Required work »
Return each line of the listing that contains the string "cyan".

Data for this task »
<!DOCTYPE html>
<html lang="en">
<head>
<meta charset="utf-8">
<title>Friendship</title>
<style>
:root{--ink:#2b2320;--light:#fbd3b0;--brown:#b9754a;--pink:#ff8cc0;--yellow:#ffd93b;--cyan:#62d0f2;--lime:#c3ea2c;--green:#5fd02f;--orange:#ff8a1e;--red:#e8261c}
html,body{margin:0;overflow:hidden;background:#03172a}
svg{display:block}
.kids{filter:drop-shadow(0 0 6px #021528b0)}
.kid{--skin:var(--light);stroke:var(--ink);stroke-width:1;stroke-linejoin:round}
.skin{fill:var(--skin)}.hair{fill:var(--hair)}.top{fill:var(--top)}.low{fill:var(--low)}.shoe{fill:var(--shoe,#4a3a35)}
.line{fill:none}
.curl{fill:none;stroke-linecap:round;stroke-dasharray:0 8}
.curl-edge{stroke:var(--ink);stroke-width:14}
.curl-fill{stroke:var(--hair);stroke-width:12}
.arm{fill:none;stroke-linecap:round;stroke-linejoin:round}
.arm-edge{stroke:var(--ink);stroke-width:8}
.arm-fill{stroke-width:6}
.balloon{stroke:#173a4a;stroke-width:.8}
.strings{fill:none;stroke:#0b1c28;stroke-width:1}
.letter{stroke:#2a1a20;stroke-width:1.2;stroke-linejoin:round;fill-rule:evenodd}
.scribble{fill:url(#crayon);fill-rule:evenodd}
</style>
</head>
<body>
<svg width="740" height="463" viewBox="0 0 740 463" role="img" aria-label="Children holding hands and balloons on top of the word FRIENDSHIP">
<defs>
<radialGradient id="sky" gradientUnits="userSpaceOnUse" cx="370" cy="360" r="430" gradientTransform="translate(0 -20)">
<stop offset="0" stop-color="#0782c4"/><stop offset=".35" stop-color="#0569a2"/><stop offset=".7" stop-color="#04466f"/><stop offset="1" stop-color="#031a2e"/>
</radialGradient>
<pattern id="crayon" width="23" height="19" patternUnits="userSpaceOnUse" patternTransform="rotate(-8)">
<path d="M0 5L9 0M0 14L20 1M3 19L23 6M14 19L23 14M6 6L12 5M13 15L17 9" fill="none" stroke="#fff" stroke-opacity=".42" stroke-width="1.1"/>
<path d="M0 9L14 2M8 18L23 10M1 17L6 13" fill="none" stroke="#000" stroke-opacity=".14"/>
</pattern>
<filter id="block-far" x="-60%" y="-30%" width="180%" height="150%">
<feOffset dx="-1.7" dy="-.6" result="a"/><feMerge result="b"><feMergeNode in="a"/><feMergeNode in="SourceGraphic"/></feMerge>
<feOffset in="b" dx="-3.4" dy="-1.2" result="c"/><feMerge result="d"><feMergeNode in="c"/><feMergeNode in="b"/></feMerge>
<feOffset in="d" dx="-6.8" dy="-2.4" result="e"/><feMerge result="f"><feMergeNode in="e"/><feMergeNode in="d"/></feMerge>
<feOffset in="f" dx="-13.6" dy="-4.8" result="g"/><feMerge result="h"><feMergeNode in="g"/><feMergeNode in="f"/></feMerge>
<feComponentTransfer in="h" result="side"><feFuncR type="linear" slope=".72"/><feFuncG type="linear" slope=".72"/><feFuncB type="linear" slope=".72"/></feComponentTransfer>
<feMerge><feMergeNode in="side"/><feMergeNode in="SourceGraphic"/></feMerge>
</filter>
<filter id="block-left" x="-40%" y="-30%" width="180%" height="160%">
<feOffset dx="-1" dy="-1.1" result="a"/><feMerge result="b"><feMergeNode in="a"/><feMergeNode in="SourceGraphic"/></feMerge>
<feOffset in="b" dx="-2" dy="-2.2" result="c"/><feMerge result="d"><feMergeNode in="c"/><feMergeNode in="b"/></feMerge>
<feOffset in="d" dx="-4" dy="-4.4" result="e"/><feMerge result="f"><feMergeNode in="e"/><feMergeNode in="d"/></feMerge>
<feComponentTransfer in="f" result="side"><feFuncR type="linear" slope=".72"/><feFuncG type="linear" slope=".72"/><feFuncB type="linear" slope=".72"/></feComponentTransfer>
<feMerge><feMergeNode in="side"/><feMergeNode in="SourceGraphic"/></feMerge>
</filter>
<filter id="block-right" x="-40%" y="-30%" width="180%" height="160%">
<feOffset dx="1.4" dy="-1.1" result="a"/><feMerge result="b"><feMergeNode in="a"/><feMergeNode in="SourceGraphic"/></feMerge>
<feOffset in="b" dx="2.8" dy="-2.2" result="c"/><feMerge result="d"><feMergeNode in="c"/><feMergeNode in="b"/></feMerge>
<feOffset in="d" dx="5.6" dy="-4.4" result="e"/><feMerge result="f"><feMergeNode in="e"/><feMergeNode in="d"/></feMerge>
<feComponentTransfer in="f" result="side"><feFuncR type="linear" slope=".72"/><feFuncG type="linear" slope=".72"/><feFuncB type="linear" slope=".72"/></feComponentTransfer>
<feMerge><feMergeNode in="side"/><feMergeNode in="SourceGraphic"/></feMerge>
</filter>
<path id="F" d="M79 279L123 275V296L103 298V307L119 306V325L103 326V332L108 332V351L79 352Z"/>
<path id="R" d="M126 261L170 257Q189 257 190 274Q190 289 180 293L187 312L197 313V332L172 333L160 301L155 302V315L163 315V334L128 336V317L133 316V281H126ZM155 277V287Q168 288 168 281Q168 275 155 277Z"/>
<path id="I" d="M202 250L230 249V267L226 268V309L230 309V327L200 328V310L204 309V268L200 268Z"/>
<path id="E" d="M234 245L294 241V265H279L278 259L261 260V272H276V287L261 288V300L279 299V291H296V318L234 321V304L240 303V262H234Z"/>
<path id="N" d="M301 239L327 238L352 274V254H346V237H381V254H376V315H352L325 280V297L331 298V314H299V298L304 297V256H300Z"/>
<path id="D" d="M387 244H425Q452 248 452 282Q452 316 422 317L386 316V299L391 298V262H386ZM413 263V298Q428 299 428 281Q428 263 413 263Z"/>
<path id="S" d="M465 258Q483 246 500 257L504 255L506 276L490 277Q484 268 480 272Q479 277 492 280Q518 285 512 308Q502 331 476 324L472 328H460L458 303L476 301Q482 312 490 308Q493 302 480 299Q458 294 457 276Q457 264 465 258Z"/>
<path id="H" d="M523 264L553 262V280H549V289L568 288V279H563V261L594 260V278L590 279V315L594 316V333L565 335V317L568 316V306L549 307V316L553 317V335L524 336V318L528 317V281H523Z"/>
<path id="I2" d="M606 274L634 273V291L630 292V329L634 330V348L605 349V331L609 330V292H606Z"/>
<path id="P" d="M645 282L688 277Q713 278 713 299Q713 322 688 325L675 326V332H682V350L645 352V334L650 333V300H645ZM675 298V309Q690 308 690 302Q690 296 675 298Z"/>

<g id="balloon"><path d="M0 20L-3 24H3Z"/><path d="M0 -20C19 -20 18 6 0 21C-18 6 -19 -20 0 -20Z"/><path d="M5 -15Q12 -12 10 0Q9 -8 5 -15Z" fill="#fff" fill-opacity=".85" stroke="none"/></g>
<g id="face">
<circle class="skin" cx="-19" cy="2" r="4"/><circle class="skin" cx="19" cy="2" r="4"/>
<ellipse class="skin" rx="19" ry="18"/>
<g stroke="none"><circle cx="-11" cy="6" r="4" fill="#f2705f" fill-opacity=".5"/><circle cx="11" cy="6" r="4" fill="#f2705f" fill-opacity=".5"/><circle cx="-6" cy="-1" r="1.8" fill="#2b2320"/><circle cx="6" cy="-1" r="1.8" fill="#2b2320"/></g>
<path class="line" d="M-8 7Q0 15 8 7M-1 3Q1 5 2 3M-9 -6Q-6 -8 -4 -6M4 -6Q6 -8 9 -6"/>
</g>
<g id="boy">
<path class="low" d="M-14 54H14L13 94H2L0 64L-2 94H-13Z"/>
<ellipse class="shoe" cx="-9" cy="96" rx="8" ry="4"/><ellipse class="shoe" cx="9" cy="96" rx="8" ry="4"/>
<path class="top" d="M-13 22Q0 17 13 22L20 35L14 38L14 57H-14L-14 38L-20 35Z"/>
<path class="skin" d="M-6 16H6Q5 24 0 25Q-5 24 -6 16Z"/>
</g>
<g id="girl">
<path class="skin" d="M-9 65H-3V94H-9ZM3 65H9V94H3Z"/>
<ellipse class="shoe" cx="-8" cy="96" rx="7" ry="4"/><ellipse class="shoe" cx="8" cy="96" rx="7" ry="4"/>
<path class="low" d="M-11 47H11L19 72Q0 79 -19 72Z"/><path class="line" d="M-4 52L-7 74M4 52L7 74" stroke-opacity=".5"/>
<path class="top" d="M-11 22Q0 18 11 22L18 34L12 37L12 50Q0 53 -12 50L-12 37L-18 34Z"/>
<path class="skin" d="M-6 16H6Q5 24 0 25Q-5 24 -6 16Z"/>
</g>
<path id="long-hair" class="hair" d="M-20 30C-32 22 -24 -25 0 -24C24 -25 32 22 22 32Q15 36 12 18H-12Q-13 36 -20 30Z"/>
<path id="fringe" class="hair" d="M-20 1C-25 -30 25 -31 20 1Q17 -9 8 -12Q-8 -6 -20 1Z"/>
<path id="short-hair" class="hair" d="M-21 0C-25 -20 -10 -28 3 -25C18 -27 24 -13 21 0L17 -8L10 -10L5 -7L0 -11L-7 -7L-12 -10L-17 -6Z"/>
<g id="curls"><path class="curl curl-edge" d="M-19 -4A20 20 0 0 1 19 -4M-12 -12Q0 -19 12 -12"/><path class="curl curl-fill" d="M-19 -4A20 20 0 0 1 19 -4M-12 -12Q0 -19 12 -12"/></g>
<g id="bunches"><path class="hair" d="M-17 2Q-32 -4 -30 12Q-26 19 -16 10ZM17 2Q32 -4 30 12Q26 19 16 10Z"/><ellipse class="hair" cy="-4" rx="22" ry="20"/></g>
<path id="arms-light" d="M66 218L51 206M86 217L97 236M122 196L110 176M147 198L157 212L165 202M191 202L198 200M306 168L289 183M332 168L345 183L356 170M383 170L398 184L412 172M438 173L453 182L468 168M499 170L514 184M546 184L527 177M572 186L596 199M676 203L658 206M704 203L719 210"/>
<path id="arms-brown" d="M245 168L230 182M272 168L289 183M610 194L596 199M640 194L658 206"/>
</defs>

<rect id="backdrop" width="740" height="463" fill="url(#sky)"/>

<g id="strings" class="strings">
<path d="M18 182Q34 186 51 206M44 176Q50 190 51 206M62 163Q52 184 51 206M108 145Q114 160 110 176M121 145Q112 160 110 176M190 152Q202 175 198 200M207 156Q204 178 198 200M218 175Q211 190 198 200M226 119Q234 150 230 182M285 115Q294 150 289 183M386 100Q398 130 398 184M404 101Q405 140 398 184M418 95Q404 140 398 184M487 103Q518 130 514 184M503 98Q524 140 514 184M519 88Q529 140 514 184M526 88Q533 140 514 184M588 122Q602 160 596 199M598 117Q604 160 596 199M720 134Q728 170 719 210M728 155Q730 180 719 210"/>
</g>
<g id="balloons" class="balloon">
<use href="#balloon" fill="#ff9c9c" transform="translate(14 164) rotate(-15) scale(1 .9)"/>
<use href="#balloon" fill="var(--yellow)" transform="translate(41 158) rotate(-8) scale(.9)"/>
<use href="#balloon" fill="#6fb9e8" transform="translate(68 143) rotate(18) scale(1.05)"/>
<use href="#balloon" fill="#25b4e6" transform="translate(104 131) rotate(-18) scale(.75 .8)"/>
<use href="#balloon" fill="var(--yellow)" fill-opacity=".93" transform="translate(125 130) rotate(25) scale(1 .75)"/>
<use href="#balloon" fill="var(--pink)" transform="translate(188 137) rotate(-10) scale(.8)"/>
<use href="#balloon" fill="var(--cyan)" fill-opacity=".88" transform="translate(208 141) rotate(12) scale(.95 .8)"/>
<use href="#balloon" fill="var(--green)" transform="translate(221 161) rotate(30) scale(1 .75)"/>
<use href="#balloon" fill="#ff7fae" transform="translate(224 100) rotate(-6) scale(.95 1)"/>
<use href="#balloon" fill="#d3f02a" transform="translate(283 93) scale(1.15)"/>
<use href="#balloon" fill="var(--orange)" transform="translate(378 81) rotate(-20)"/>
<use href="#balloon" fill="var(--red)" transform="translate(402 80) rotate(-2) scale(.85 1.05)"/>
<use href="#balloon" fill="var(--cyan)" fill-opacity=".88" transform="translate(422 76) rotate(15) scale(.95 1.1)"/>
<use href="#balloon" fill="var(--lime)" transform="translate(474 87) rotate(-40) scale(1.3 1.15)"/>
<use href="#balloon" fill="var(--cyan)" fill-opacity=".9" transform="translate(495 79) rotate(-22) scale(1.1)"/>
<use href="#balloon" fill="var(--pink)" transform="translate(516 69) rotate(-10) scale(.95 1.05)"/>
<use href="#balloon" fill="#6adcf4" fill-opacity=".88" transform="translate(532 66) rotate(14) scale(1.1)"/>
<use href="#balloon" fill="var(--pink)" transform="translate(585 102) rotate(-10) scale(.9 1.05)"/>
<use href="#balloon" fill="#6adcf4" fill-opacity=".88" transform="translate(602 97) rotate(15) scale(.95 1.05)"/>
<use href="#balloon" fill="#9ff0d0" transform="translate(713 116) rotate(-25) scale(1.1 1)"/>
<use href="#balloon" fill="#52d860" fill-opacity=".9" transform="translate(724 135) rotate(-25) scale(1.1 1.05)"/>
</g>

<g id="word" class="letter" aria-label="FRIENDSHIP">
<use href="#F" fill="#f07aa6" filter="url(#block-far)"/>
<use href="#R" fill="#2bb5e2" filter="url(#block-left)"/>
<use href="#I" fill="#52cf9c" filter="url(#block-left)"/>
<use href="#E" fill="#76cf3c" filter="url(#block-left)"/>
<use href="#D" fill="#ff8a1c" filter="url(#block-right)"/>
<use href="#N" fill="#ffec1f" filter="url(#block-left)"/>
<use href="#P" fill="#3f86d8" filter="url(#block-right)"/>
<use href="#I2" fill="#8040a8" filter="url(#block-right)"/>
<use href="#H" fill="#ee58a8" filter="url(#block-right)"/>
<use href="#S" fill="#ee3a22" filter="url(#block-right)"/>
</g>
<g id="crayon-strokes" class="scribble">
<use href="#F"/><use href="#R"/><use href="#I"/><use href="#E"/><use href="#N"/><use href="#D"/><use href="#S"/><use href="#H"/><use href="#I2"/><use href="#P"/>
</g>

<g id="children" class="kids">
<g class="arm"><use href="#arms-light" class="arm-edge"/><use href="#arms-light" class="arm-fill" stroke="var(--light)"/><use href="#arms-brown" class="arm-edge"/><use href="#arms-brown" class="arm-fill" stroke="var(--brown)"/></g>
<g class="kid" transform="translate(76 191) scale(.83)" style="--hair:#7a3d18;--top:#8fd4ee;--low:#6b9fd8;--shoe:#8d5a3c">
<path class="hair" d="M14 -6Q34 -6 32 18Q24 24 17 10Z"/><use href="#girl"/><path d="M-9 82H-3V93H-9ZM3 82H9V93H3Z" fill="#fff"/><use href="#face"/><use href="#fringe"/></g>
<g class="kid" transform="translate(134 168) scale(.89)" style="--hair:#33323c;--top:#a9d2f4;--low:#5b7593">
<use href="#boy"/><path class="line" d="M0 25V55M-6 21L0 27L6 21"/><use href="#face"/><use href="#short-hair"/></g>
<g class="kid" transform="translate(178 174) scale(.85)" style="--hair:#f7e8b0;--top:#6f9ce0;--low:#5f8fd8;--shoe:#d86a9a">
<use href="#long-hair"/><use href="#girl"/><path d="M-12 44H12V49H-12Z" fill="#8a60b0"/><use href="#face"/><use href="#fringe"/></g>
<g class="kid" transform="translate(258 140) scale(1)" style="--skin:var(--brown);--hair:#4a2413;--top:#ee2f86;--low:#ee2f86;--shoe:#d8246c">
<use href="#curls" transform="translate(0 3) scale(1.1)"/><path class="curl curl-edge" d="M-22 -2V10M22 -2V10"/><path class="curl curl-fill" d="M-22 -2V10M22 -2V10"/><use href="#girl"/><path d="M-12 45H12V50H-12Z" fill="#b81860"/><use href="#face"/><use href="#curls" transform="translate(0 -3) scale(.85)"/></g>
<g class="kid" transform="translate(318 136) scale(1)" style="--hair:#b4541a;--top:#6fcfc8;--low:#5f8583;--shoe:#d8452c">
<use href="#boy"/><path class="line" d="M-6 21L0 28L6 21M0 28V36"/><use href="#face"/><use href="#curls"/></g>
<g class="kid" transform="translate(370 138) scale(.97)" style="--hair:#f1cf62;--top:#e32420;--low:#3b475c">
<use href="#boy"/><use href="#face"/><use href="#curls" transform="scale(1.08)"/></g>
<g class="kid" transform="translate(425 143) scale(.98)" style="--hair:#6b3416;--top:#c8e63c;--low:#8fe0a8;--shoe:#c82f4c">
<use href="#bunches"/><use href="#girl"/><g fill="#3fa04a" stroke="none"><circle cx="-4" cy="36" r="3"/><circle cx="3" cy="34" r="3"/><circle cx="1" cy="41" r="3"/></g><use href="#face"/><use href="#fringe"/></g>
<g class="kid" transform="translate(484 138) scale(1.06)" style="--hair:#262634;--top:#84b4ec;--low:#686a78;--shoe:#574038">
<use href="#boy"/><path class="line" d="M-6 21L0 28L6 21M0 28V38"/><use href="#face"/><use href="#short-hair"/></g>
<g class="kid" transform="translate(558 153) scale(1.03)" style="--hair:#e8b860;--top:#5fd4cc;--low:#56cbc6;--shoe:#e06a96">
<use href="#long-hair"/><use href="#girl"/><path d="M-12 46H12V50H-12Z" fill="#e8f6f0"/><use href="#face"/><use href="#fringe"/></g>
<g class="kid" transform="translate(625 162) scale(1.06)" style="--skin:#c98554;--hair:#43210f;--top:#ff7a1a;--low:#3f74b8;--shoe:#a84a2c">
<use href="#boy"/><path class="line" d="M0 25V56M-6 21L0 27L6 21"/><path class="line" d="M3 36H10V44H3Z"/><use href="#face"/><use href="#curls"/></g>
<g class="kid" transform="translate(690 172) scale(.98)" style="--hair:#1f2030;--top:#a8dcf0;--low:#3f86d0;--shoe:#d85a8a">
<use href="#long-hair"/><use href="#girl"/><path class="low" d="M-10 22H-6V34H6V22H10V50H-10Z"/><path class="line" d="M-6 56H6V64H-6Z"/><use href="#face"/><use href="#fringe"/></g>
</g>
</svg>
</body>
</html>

Solution for this problem »
:root{--ink:#2b2320;--light:#fbd3b0;--brown:#b9754a;--pink:#ff8cc0;--yellow:#ffd93b;--cyan:#62d0f2;--lime:#c3ea2c;--green:#5fd02f;--orange:#ff8a1e;--red:#e8261c}
<use href="#balloon" fill="var(--cyan)" fill-opacity=".88" transform="translate(208 141) rotate(12) scale(.95 .8)"/>
<use href="#balloon" fill="var(--cyan)" fill-opacity=".88" transform="translate(422 76) rotate(15) scale(.95 1.1)"/>
<use href="#balloon" fill="var(--cyan)" fill-opacity=".9" transform="translate(495 79) rotate(-22) scale(1.1)"/>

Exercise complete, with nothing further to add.